Prolific might not be the best word to describe a band without a full-length release, yet with 6 items in their discography, including demos, EPs, splits and compilations over the past 2 years, California’s Draghkar have been very active to say the least. They appear to have utilized all possible resources to produce what I believe to be their best material to date. “Beyond Despair, the Dawn of Rebirth” is an eight minute blast of thrashy Death Metal that sets the bar high for their upcoming full length, “At the Crossroads of Infinity”.
The prevailing trend over the past year or two (which is becoming wearisome to some nerds), has seen early 90’s Sweden, Finland and Florida as predominant reference points. However, there are a number of bands diverging from this paradigm. Casting aside dogmatic and constraining rules pertaining to subgenre compartmentalization. Reaching even further into the past to augment their pool of inspiration. They are referencing increasingly arcane and obscure dialects with esoteric and enigmatic characteristics from the late 80’s. An era before clear stylistic markers defined Black Metal, Thrash and Death Metal as isolated entities.
Sweden’s Morbus Chron displayed this intoxicating approach several years ago, incorporating dark, cold and enthralling melodies while deftly maneuvering between varying mixtures of Thrash, Doom, Death and Black Metal. This unfettered approach seems to be catching on globally. We have seen some excellent releases in this vein from Santa Fe, New Mexico’s Superstition, Finland’s Ghastly and Norway’s Obliteration (who in my opinion gave us the best album of 2018 with “Cenotaph Obscure”).
“Beyond Despair, the Dawn of Rebirth” immediately demands attention as new lead guitarist K.S. Kuciemba’s incendiary solo fires out of the gate, seamlessly transitioning into pounding blast beats overlayed with tremolo guitar licks. Forays into romping, nearly playful segments occasionally arise and, upon return to attack mode, only seem to amplify the tenacious quality of the composition.

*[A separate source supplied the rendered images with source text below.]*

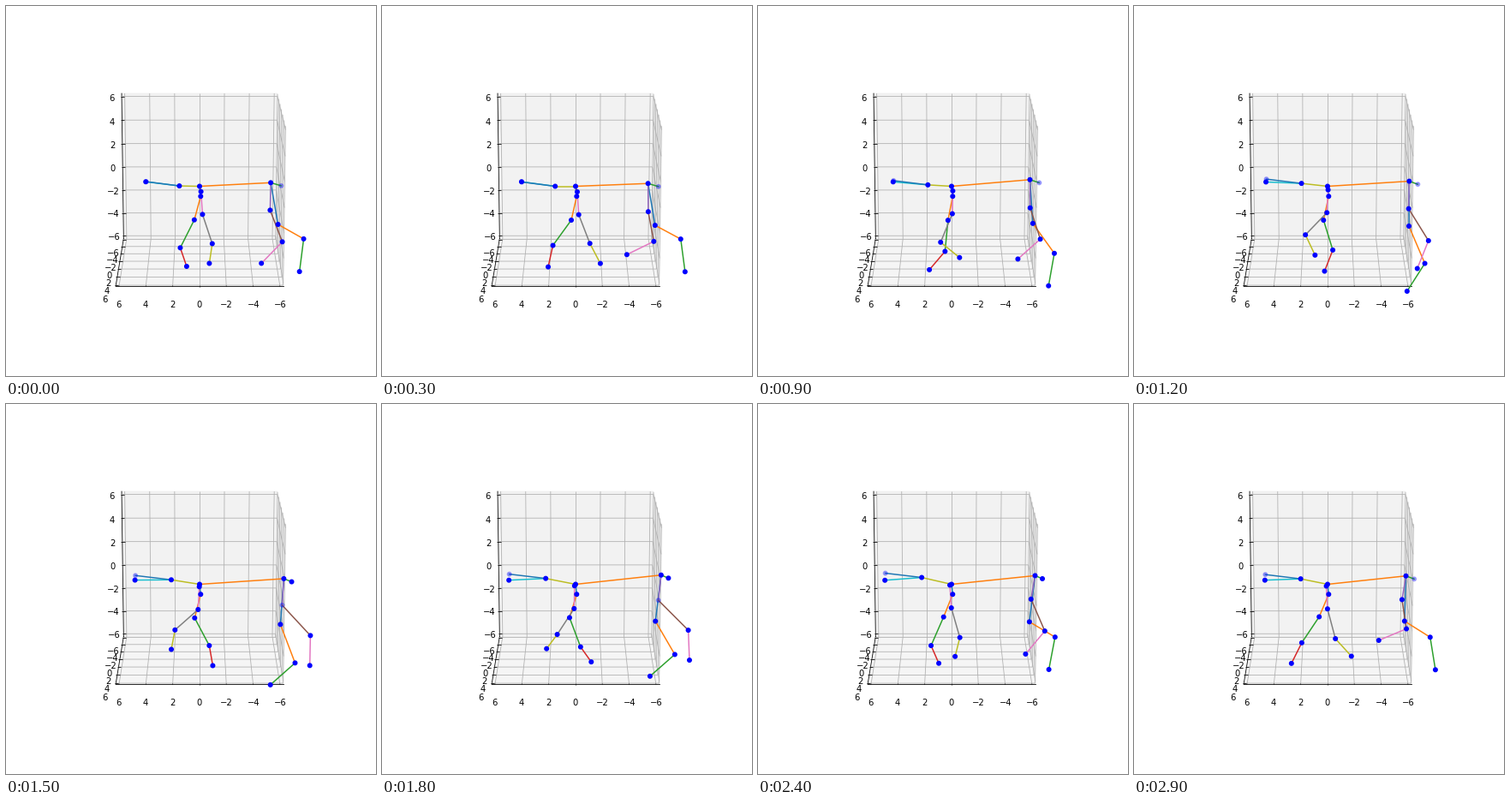
Recreate the animation shown at these times as a matplotlib script. Size 432x432 px, loop 3000 ms.

```python
import numpy as np
import matplotlib.pyplot as plt
from matplotlib.animation import FuncAnimation
from matplotlib.collections import LineCollection
from matplotlib.colors import to_rgba

SIZE, FRAMES = 432, 30
STRIDE, SWAY = 24.5, 40      # frames per step cycle and per slow body sway
WIDTH, HEIGHT, MARGIN = 0.775 * SIZE, 0.755 * SIZE, 0.125 * SIZE
ELEV = np.radians(15)
EDGE = 6.25                  # half-width of the box
GAP = 11.5 * 48 / (WIDTH + HEIGHT)   # distance of the tick labels
TICKS = range(-6, 7, 2)

fig = plt.figure(figsize=(6, 6), dpi=72, facecolor="white")
ax = fig.add_axes([0, 0, 1, 1])
ax.axis("off")


def project(points):
    """Perspective view along the y axis, from box units to pixels."""
    x, y, z = np.asarray(points, float).T / 12
    depth = 10 - y * np.cos(ELEV) - z * np.sin(ELEV)
    up = z * np.cos(ELEV) - y * np.sin(ELEV)
    return np.column_stack([
        MARGIN + WIDTH * (0.095 - x / depth) / 0.185,
        SIZE - MARGIN - HEIGHT * (0.095 + up / depth) / 0.185])


def pane(points, grey):
    ax.add_patch(plt.Polygon(project(points), closed=False, lw=1, alpha=0.5,
                             facecolor=str(grey), edgecolor=str(grey), zorder=0))


def line(points, zorder, cap="projecting"):
    ax.plot(*project(points).T, color="black", lw=0.8, zorder=zorder,
            solid_capstyle=cap)


def axis(order, spine, grid, tick, label):
    """Each callable maps a tick value to points in the box."""
    line([spine(-EDGE), spine(EDGE)], order + 0.1)
    ax.add_collection(LineCollection([project(grid(v)) for v in TICKS],
                                     colors="#b0b0b0", linewidths=0.8,
                                     zorder=order + 0.2), autolim=False)
    for v in TICKS:
        line(tick(v), order + 0.3, "butt")
        x, y = project([label(v)])[0]
        ax.text(x, y, str(v).replace("-", "\u2212"), fontsize=10,
                ha="center", va="top", zorder=order + 0.4)


def draw_box():
    e, far = EDGE, EDGE + GAP
    out, inn = e + 0.1, e - 0.2
    pane([(-e, -e, -e), (-e, e, -e), (-e, e, e), (-e, -e, e)], 0.95)
    pane([(-e, -e, -e), (e, -e, -e), (e, -e, e), (-e, -e, e)], 0.9)
    pane([(-e, -e, -e), (e, -e, -e), (e, e, -e), (-e, e, -e)], 0.925)
    axis(1, lambda v: (v, e, -e),
         lambda v: [(v, -e, e), (v, -e, -e), (v, e, -e)],
         lambda v: [(v, out, -e), (v, inn, -e)],
         lambda v: (v, far, -far))
    axis(2, lambda v: (e, v, -e),
         lambda v: [(e, v, -e), (-e, v, -e), (-e, v, e)],
         lambda v: [(out, v, -e), (inn, v, -e)],
         lambda v: (far, v, -far))
    axis(3, lambda v: (e, -e, v),
         lambda v: [(e, -e, v), (-e, -e, v), (-e, e, v)],
         lambda v: [(out, -e, v), (inn, -e, v)],
         lambda v: (far, -far, v))


def cycle(peak, period=STRIDE):
    """Cosine over all frames that is highest at the frame `peak`."""
    return np.cos(2 * np.pi * (np.arange(FRAMES) - peak) / period)


def path(x, y):
    return np.column_stack(np.broadcast_arrays(x, y, np.zeros(FRAMES))[:2])


def swing(start, length, mid, amp, peak, stretch=0, period=STRIDE):
    """End of a bone swinging about `mid` degrees from straight down."""
    beat = cycle(peak, period)
    angle = np.radians(mid + amp * beat)
    reach = length * (1 + stretch * beat)
    return start + path(reach * np.sin(angle), reach * np.cos(angle))


def make_joints():
    j = {}
    drift = cycle(1, SWAY)

    # Body: slow sway, with a bob twice per stride at the girdle.
    neck = path(196.5 + 6 * drift, 206.5 + 4 * cycle(3, SWAY))
    j["tip_far"] = neck + path(2 * drift - 40.7, -5)
    j["tip_near"] = neck + path(2 * drift - 41.2, 4.3 * cycle(23, SWAY) - 1)
    j["neck"] = neck
    j["root"] = path(226, 210.5)
    girdle = path(317.5 + 8.5 * cycle(19, SWAY),
                  202.5 + 3 * cycle(4, SWAY) + 2.2 * cycle(14, STRIDE / 2))
    j["end"] = girdle + path(10.3 + 2 * drift, 3.6)
    j["girdle"] = girdle

    # Legs a and b hang from the root, c and d from the girdle.
    j["a0"] = path(227.3, 222.2)
    j["a1"] = swing(j["a0"], 28.5, -17, 6, 8, period=SWAY)
    j["a2"] = swing(j["a1"], 36.5, -4, 32, 15.3)
    j["a3"] = swing(j["a2"], 24.6, 0, 42, 20.2, -0.15)

    j["b0"] = path(226 + 2 * cycle(4, SWAY), 214.2 + 2.8 * cycle(3, SWAY))
    j["b1"] = swing(j["b0"], 26.7, 0.4, 3.7, 1.2)
    j["b2"] = swing(j["b1"], 36, -13.4, 36, 1.9)
    j["b3"] = swing(j["b2"], 24.6, 7, 48, 7.4, 0.17)

    j["c1"] = swing(girdle, 30.5, -4.5, 5.5, 6, 0.09, SWAY)
    j["c2"] = swing(j["c1"], 42, 27, 18.5, 17.1, 0.18)
    j["c3"] = swing(j["c2"], 35, -32, 35.4, 17)

    j["d1"] = swing(girdle, 52, 1, 9, 1, -0.05, SWAY)
    j["d2"] = swing(j["d1"], 41, 41.5, 21.3, 1.8, -0.18)
    j["d3"] = swing(j["d2"], 38.5, -20.8, 30, 4.3)
    return j


# Chains of joints with the colour cycle index of each bone.
CHAINS = [
    ("root a0 a1 a2 a3", (0, 1, 2, 3)),
    ("root b0 b1 b2 b3", (5, 6, 7, 8)),
    ("girdle d1 d2 d3", (0, 1, 2)),
    ("girdle c1 c2 c3", (4, 5, 6)),
    ("root neck tip_near", (8, 9)),
    ("neck tip_far", (0,)),
    ("root girdle end", (1, 2)),
]

joints = make_joints()
# Frames in which a joint lies behind its neighbours and looks paler.
behind = {
    "tip_far": np.full(FRAMES, True),
    "end": cycle(20, SWAY) < 0.4,
    "c1": cycle(17.5) > 0.5,
}

draw_box()
bones = []
for names, hues in CHAINS:
    chain = names.split()
    for start, stop, hue in zip(chain, chain[1:], hues):
        bone, = ax.plot([], [], color=f"C{hue}", lw=1.5, zorder=5)
        bones.append((bone, start, stop))
dots = ax.scatter([0] * len(joints), [0] * len(joints), s=20, linewidths=1.5,
                  color="blue", zorder=6)
ax.set_xlim(0, SIZE)
ax.set_ylim(SIZE, 0)


def dot_color(name, i):
    pale = name in behind and behind[name][i]
    return to_rgba("blue", 0.3 if pale else 1)


def draw(i):
    for bone, start, stop in bones:
        bone.set_data(*zip(joints[start][i], joints[stop][i]))
    dots.set_offsets([track[i] for track in joints.values()])
    dots.set_color([dot_color(name, i) for name in joints])
    return [bone for bone, *_ in bones] + [dots]


anim = FuncAnimation(fig, draw, frames=FRAMES, interval=100, repeat=True)
plt.show()
```
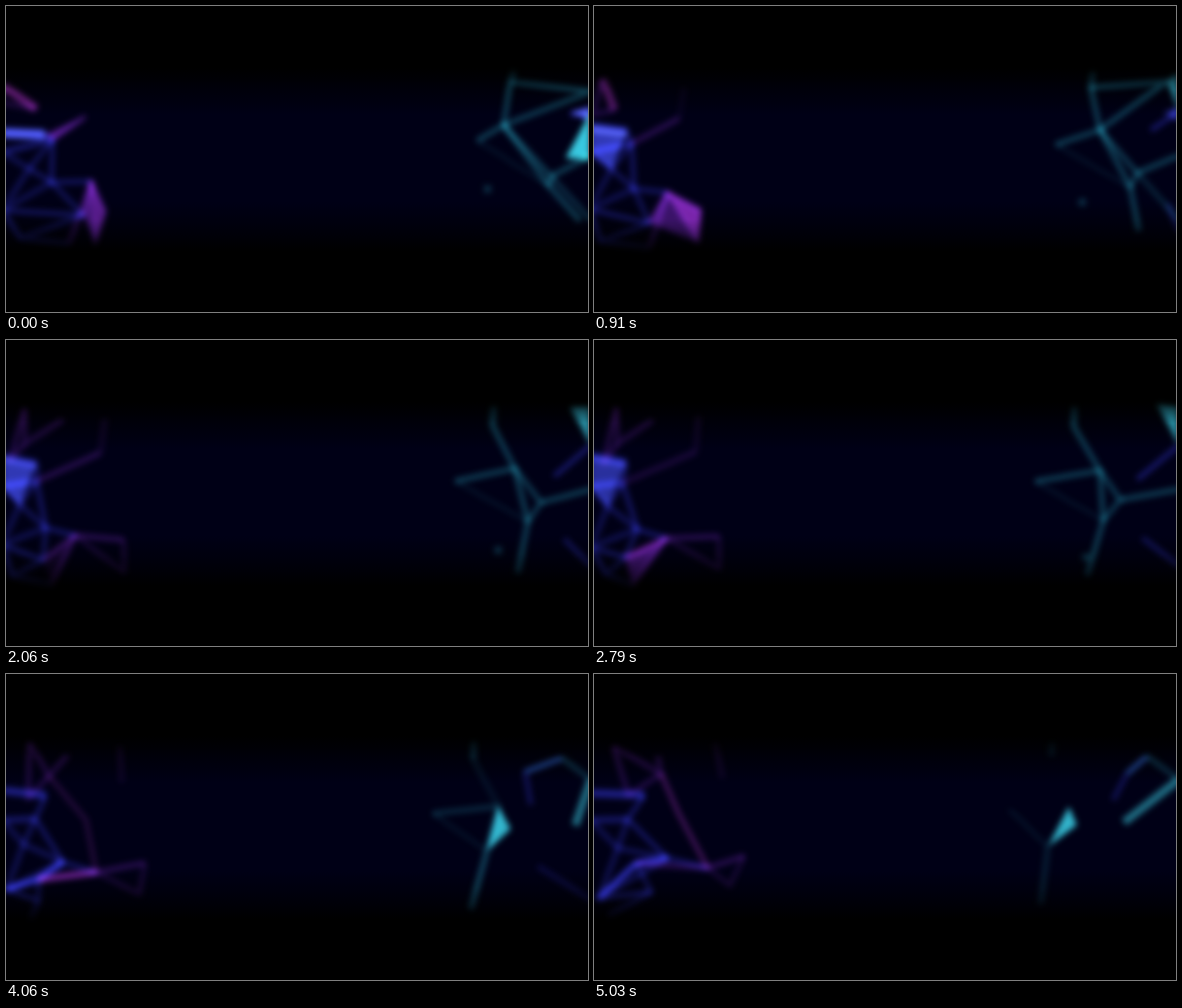
These frames come from a looping animation (600 px wide and 316 px high, 5060 ms). An HTML page with a canvas:

```html
<!DOCTYPE html>
<html lang="en">
<head>
<meta charset="utf-8">
<title>Plexus banner</title>
<style>
  html, body { margin: 0; width: 100%; height: 100%; overflow: hidden; background: #000; }
  #band {
    position: absolute; left: 0; top: 0; width: 600px; height: 316px; overflow: hidden;
    background: linear-gradient(#000 64px, #00000b 88px, #000016 112px, #000016 202px, #00000c 228px, #000 254px);
  }
  #fade {
    position: absolute; inset: 0;
    -webkit-mask-image: linear-gradient(transparent 58px, #000 86px, #000 220px, transparent 264px);
    mask-image: linear-gradient(transparent 58px, #000 86px, #000 220px, transparent 264px);
  }
  canvas { position: absolute; left: -20px; top: 0; filter: blur(3px); }
</style>
</head>
<body>
<div id="band"><div id="fade"><canvas id="view" width="640" height="316"></canvas></div></div>
<script>
const LOOP = 5060;
const CYAN = '#38c8e0', TEAL = '#1e7f9a', BLUE = '#3032d0', GLOW = '#4450f8',
      PURPLE = '#6a22b0', PINK = '#9c2cb4';
const ctx = document.getElementById('view').getContext('2d');
const parts = [];

const clamp = v => Math.max(0, Math.min(1, v));

// Parabola through a start, a middle and an end; u runs from 0 to 1 over the loop.
const arc = (x0, y0, x1, y1, x2, y2) => u => {
  const p = (1 - u) * (1 - 2 * u), q = 4 * u * (1 - u), r = u * (2 * u - 1);
  return [p * x0 + q * x1 + r * x2, p * y0 + q * y1 + r * y2];
};
const glide = (x0, y0, x1, y1) => u => [x0 + (x1 - x0) * u, y0 + (y1 - y0) * u];
const pin = (x, y) => () => [x, y];

// Parts are visible between `from` and `to`, with soft ramps inside both ends.
function link(color, strength, nodes, { width = 5, from = -1, to = 2 } = {}) {
  parts.push({ color, strength, nodes, width, from, to });
}
const face = (color, strength, nodes, span) => link(color, strength, nodes, { ...span, width: 0 });

// Right cluster
const A = arc(520,78, 497,89, 471,84), top1 = glide(524,66, 472,70);
const B = arc(513,123, 523,134, 489,137);
const C = arc(486,139, 458,146, 428,140);
const D = arc(560,186, 530,187, 467,178);
const H = arc(562,176, 546,166, 497,156);
const F = arc(592,222, 515,243, 460,238);
const G = arc(604,88, 580,66, 597,64);
const L = arc(604,200, 569,205, 535,190);
const K = arc(582,112, 562,143, 548,130);
const M = glide(475,93, 550,103), N = glide(585,95, 570,85), M2 = glide(566,155, 535,130);
const P = arc(560,120, 614,152, 545,153);
const hub = pin(603,109), side = pin(604,154), corner = pin(602,68);
const spark = arc(493,189, 504,222, 490,240);
const sparkEnd = u => [spark(u)[0] + 7, spark(u)[1]];

link(TEAL, .5, [top1, A, B], { to: .85 });
link(TEAL, .2, [top1, A], { from: .6 });
link(TEAL, .5, [C, B, D], { to: .9 });
link(TEAL, .45, [B, H, D], { to: .7 });
link(TEAL, .2, [C, D], { width: 3 });
link(TEAL, .5, [D, F], { to: .9 });
link(TEAL, .25, [D, F], { from: .65 });
link(TEAL, .5, [H, side], { to: .8 });
link(TEAL, .5, [B, G, A], { to: .35 });
link(TEAL, .35, [H, pin(604,222)], { to: .3 });
link(TEAL, .4, [spark, sparkEnd], { width: 7, to: .7 });
link(BLUE, .45, [hub, K], { to: .75 });
link(BLUE, .35, [L, pin(604,234)], { from: .05, to: .9 });
link(BLUE, .25, [H, hub], { from: .55, to: .8, width: 3 });
link(TEAL, .35, [M, N, hub], { from: .55 });
link(BLUE, .35, [M2, M, N], { from: .6 });
link(CYAN, .55, [P, hub], { from: .63, width: 8 });
face(CYAN, 1, [hub, glide(577,157, 560,190), pin(602,159)], { to: .17 });
face(GLOW, 1, [glide(582,110, 610,112), pin(603,104), pin(603,119)], { to: .25 });
face(CYAN, .7, [G, corner, hub], { from: .05, to: .75 });
face(CYAN, .9, [B, D, H], { from: .57 });

// Left cluster
const a = arc(31,106, 22,107, 70,103), a0 = arc(-4,82, 22,69, 20,75);
const a1 = glide(54,80, 66,85), a2 = glide(60,175, 88,145), a3 = arc(-4,100, 8,126, 36,125);
const b = arc(40,133, 32,127, 52,125), b0 = arc(-4,131, -4,120, -4,123);
const c = arc(48,138, 30,147, 35,150), c0 = pin(-4,151);
const d = arc(82,114, 102,116, 133,107), d1 = glide(86,88, 125,70);
const e = arc(47,182, 43,195, 76,190);
const j = arc(88,181, 73,204, 118,200);
const k = arc(102,213, 126,204, 155,188);
const m = arc(92,246, 127,238, 140,218);
const n = arc(80,216, 34,226, 44,195);
const o = arc(-4,211, -4,213, 5,232);
const p = arc(65,246, 42,254, 14,250);
const q = arc(24,168, 14,171, 25,180);
const r = arc(15,240, 10,243, 60,225);

link(PINK, .6, [a0, a], { to: .3, width: 8 });
link(PURPLE, .3, [a0, a, a1], { from: .25 });
link(PURPLE, .3, [a0, a3, a]);
link(PINK, .4, [a, a2, j], { from: .72 });
link(BLUE, .6, [b0, b], { width: 8 });
link(GLOW, .8, [b0, b], { width: 10, to: .25 });
link(BLUE, .4, [c0, c], { width: 7 });
link(PURPLE, .4, [c, d], { to: .65 });
link(PURPLE, .15, [d, d1], { from: .1 });
link(BLUE, .4, [b, c, e, j]);
link(BLUE, .35, [c, q, e, n]);
link(BLUE, .3, [c0, q, o, e], { width: 6 });
link(BLUE, .4, [n, o, r]);
link(BLUE, .3, [n, r, p]);
link(BLUE, .45, [e, n, o], { from: .65, width: 7 });
link(PURPLE, .4, [n, j, k]);
link(PINK, .55, [n, j], { from: .5, to: .92, width: 7 });
link(PURPLE, .25, [k, m, j], { width: 4 });
link(PURPLE, .35, [j, p], { to: .8 });
face(PURPLE, .7, [b, d, c], { to: .15 });
face(GLOW, .7, [b0, b, q, c0], { from: .02, to: .68 });
face(PURPLE, .55, [j, k, m, n], { to: .35 });
face(PINK, .4, [j, k, m], { from: -.05, to: .33 });
face(PURPLE, .7, [n, j, p], { from: .38, to: .67 });

function draw(u) {
  ctx.setTransform(1, 0, 0, 1, 0, 0);
  ctx.clearRect(0, 0, 640, 316);
  ctx.translate(20, 0);
  ctx.globalCompositeOperation = 'lighter';
  ctx.lineJoin = 'round';
  for (const { color, strength, nodes, width, from, to } of parts) {
    ctx.globalAlpha = strength * clamp((u - from) / .15) * clamp((to - u) / .15);
    ctx.beginPath();
    for (const at of nodes) ctx.lineTo(...at(u));
    if (width) {
      ctx.strokeStyle = color;
      ctx.lineWidth = width;
      ctx.stroke();
    } else {
      ctx.fillStyle = color;
      ctx.fill();
    }
  }
}

const start = performance.now();
function tick() {
  draw((performance.now() - start) % LOOP / LOOP);
  requestAnimationFrame(tick);
}
tick();
</script>
</body>
</html>
```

The urgent, almost dire, pacing and song structure continues in the second track. The tenor of “Pursued by Black Forms” exudes darker emanations and would serve well as the backdrop for a raging and turbulent hellride through a tempest of black ash and molten rain.
Thrash-infused, maleficent riffs full of vehemence gash their way through the demo. Skillful guitar-work is omnipresent, and while maybe a bit too flashy at times, absolutely conforms to the unremitting and exuberant overtones of the demo. If you ever wondered what Ghost Rider might listen to while vengefully and righteously thrashing the iniquitous with barbed chains astride his fire-engulfed motorcycle, this could be it.
The aura of the late 80’s is nearly palpable on this demo, but perhaps one of the most notable influences may come from very early material from Greek legends Septic Flesh. Specifically the 1990 demo, “Forgotten Path” and 1991 EP, “Temple of the Lost Race”. Prior to the incorporation of symphonic elements, they spewed a venomous mixture of thrashy, black death akin to what is displayed by Draghkar.
Vocalist and Guitarist Brandon Corsair has led the band through a number of lineup changes over the past two years, steering Draghkar toward the ideal formula moving forward. He has noted that the intent of this demo was not only to debut the new lineup, but to court record labels for support prior to recording their upcoming full length. Well played Brandon…you just drove a Corvette filled with booze, condoms and a waterbed to the dance. If this demo did not grab the attention of any labels, I am not sure what will. (Chris Topher MC)